    Once again, none of this is sarcasm or exaggeration. In fact, it may be somewhat conservative, even with this current blip in the housing market.

  • Re:You beat me to it (Score:4, Interesting)

    by the_womble ( 580291 ) on Tuesday July 01, 2008 @01:14AM (#24012021) Homepage Journal

    They're doomed in the same way IBM was doomed back in the late 80's

    In the late 80's IBM stock was in the mid $20s. Now it is 6X higher at $120. As a Microsoft stockholder, I sure hope you are right!

    And how did IBM's price do from say May 1987 to August 1993? From a high of 41.9 to a low of 10.5.

    IBM then changed its business drastically, going heavily into services, getting out of a lot of businesses (I can think of printers and PCs off-hand, but there were more) and turned around.

    Even with the turnaround, IBM never really made up for the under performance. The price is up 685% since January 1980, but the S P 500 is up 1164% over the same period.

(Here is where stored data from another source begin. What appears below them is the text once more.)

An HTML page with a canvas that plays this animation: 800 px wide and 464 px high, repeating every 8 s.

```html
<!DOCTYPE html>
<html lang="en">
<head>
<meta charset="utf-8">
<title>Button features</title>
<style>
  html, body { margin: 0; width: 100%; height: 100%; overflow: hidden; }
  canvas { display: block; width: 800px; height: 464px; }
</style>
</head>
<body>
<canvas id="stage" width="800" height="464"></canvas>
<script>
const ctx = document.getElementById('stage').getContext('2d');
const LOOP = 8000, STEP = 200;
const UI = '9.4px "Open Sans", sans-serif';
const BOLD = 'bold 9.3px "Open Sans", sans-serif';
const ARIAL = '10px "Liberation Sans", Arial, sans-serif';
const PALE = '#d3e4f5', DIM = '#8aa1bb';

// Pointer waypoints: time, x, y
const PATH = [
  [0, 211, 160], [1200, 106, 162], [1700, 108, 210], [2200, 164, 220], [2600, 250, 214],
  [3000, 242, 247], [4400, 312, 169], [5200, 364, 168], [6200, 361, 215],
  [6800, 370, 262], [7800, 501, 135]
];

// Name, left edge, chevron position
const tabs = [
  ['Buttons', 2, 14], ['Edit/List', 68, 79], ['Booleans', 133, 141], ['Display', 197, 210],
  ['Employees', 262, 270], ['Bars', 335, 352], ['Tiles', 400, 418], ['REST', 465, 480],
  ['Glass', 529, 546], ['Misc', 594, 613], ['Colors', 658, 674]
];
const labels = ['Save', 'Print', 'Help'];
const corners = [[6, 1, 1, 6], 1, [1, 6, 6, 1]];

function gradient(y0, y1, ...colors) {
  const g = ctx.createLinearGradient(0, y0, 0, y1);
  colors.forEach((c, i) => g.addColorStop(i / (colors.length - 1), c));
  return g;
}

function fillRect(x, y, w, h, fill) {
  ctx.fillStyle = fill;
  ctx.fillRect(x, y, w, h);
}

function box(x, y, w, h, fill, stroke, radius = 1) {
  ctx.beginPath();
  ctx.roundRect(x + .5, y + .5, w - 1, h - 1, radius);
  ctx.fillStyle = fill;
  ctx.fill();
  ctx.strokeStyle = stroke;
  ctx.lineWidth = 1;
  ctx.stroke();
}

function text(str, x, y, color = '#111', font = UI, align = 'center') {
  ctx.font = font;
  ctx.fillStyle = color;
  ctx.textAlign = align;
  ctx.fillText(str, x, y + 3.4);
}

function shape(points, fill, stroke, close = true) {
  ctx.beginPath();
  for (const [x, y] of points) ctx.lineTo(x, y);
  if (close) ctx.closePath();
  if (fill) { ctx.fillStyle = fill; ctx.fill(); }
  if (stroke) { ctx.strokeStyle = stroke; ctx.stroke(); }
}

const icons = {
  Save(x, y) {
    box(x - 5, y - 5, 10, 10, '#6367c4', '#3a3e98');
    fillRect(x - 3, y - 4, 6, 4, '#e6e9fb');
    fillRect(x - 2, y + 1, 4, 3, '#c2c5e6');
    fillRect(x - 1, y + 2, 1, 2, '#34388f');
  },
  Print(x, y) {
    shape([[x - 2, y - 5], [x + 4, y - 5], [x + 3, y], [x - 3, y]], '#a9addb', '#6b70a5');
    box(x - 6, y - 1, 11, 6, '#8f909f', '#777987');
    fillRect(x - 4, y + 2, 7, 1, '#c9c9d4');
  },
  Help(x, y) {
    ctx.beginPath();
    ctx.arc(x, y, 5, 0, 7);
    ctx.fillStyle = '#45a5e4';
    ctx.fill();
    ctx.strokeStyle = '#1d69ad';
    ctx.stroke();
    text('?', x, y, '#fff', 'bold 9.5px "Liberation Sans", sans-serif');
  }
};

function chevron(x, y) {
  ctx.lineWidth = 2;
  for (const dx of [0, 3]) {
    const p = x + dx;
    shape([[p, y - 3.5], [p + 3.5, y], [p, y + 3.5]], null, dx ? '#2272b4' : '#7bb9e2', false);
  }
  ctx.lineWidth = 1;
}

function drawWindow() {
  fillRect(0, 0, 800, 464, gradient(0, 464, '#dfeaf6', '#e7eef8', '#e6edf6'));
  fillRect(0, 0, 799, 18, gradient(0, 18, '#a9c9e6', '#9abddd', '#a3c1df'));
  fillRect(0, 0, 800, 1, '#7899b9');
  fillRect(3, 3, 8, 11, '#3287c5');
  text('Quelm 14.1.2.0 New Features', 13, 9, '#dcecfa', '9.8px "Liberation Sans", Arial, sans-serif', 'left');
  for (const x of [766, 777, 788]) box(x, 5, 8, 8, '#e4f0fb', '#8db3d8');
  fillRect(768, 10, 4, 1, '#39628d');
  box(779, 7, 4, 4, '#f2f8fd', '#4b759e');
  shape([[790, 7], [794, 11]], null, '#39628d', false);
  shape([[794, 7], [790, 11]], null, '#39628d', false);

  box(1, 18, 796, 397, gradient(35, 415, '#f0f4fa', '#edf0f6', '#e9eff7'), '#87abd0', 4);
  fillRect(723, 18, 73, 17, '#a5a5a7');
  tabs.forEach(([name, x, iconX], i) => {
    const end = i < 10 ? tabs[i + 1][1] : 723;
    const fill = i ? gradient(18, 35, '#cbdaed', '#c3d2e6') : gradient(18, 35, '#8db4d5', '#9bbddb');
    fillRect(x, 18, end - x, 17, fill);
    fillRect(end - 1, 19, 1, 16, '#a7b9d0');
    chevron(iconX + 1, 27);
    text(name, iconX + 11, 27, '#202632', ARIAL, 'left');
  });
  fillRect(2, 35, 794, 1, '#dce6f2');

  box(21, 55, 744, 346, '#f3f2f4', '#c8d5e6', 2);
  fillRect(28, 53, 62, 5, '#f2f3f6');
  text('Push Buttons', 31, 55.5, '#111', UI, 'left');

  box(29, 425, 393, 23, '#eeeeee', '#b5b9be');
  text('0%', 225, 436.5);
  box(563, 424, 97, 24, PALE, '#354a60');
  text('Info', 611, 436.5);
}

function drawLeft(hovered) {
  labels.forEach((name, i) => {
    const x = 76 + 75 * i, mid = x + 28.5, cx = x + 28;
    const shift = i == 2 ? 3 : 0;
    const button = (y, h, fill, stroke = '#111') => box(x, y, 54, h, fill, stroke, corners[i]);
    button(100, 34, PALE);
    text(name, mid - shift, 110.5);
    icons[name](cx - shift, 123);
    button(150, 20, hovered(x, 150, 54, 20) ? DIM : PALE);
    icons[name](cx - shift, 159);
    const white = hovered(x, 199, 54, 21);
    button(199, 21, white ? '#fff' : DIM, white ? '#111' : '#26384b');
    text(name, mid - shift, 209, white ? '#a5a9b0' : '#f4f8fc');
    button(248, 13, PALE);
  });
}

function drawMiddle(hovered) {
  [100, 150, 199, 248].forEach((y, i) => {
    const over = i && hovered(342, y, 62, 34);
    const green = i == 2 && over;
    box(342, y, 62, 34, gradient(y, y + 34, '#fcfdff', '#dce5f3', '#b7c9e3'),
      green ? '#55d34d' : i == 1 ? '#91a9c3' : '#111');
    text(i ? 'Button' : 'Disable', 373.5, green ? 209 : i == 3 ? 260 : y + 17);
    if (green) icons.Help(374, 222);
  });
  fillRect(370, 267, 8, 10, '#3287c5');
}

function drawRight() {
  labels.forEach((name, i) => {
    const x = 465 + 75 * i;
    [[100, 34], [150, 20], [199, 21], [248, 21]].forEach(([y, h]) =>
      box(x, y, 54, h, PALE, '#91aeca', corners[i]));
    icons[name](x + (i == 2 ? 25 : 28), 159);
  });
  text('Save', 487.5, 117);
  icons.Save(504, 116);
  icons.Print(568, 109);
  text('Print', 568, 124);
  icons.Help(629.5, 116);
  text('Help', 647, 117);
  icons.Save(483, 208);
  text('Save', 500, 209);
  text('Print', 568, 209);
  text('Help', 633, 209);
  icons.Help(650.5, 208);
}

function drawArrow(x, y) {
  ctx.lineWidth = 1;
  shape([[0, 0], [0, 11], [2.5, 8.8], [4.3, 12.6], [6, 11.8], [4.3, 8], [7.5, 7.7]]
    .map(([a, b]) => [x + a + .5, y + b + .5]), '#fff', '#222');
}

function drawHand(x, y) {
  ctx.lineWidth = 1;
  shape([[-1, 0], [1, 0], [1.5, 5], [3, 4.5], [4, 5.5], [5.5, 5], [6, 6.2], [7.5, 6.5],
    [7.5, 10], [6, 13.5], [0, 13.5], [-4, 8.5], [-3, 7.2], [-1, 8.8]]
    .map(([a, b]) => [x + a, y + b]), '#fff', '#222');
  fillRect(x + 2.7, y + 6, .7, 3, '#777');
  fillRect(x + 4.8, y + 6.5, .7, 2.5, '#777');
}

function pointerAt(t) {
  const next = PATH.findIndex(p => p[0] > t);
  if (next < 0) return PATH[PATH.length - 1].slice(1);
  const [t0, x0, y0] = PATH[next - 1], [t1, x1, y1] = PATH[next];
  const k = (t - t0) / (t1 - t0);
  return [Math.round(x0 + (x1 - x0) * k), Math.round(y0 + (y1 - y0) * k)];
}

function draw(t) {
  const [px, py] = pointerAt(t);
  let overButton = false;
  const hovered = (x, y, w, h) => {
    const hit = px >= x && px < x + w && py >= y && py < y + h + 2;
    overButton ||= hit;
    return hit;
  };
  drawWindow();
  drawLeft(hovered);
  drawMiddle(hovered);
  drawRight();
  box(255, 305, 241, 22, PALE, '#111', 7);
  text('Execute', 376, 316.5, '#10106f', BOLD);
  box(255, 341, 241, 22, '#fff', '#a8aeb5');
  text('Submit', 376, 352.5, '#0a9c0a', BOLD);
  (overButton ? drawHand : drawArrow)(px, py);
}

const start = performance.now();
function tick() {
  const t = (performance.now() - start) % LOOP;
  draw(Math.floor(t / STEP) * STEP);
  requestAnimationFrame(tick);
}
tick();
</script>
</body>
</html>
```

    You are not going to be a very happy MS shareholder if it follows that path, are you?

  • Re:Is that so? (Score:3, Interesting)

    by speedtux ( 1307149 ) on Tuesday July 01, 2008 @03:49AM (#24012851)

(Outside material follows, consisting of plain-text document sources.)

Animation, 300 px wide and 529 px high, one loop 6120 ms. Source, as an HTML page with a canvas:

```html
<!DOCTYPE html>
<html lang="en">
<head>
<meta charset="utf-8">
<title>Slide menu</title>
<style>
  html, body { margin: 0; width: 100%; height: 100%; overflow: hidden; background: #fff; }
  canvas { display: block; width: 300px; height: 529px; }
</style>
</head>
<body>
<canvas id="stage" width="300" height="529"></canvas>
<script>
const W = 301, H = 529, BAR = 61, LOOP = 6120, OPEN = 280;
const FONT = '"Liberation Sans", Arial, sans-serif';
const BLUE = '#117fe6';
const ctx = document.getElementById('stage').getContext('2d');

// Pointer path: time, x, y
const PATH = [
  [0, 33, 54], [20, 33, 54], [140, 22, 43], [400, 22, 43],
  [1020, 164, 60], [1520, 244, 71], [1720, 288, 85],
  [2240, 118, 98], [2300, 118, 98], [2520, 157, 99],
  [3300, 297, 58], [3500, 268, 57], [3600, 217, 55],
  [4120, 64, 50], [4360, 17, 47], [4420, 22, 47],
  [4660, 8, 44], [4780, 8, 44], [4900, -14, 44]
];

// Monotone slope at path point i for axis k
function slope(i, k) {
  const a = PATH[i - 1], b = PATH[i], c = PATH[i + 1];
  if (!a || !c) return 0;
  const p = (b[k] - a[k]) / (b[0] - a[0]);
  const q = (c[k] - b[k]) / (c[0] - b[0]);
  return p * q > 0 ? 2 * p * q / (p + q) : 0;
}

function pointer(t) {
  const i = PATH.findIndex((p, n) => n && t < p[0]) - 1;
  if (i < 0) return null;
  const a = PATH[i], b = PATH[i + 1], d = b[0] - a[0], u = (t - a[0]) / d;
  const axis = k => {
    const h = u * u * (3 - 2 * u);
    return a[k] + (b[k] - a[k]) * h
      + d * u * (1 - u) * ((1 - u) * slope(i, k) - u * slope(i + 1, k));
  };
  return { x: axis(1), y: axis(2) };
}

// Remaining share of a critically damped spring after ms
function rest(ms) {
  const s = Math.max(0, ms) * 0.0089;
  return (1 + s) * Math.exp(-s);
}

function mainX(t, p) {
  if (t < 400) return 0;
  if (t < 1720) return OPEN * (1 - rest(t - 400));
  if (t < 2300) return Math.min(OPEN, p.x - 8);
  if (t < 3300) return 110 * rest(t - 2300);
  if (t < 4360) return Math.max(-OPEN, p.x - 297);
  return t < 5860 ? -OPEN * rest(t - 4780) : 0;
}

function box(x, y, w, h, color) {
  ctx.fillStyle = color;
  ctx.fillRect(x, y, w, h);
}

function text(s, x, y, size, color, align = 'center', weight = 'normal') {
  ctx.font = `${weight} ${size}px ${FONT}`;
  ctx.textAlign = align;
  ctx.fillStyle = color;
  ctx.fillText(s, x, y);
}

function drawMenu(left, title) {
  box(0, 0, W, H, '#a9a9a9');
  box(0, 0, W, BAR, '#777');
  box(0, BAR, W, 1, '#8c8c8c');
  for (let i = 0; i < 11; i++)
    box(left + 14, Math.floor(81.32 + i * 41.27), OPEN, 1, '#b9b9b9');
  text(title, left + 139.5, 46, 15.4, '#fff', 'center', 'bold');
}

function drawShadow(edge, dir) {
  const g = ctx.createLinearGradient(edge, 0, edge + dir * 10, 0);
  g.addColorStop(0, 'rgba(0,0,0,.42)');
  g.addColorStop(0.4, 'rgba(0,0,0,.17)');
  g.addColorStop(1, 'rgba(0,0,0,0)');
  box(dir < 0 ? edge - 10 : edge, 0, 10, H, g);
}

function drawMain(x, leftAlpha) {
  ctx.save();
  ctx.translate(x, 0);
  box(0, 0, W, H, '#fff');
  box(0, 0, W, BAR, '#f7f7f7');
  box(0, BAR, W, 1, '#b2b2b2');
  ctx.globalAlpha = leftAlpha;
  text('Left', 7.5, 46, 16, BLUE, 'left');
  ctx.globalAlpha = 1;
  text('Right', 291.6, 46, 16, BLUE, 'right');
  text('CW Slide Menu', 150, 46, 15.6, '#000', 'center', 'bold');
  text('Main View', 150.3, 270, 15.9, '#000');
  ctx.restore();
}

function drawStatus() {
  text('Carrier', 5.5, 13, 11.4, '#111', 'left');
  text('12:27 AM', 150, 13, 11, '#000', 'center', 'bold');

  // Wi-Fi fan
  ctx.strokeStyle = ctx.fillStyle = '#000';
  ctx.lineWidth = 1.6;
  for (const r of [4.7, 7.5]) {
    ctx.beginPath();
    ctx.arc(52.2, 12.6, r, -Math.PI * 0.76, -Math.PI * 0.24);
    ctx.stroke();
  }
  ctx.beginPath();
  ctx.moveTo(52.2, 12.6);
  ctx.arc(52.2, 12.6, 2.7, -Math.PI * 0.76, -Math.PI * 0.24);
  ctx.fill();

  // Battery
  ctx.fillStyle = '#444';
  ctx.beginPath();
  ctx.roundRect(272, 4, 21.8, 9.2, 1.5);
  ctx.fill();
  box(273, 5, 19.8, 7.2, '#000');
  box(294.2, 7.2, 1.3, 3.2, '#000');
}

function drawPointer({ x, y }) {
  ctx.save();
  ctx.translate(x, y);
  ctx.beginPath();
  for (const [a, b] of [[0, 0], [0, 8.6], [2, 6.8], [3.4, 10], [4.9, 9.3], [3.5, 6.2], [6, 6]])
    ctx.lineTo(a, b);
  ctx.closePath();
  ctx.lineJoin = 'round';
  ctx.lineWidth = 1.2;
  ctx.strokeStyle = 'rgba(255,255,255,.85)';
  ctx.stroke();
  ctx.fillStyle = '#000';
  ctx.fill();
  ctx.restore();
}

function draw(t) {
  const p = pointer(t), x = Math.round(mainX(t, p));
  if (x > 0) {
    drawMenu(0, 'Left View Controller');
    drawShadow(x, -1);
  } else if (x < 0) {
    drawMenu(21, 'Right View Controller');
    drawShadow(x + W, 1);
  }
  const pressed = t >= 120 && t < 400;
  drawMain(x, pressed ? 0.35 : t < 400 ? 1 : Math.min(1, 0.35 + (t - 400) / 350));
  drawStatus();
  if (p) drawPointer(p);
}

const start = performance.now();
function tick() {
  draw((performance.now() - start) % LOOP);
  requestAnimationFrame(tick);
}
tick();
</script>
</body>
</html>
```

    Seriously, have you tried to manage a gmail account with several hundred of labels?

    No. Granted, I only have about 300k messages, so I still get by with a few dozen labels...

    Maybe you should start to figure out combinatorial uses of labels. That is, make each path component a label and then search by multiple components.

    With a real hierarchical organization (read folder) it can be done

    Well, then you'll be happy to hear about "Folders4Gmail"... []

  • Re:Is that so? (Score:4, Interesting)

    by chthon ( 580889 ) on Tuesday July 01, 2008 @05:13AM (#24013253) Homepage Journal

    A former boss of mine (which was responsible for implementing CMM at our place) used to say that Microsoft was the prime example of a CMM Level 1 organisation.

Never say you know a man until you have divided an inheritance with him.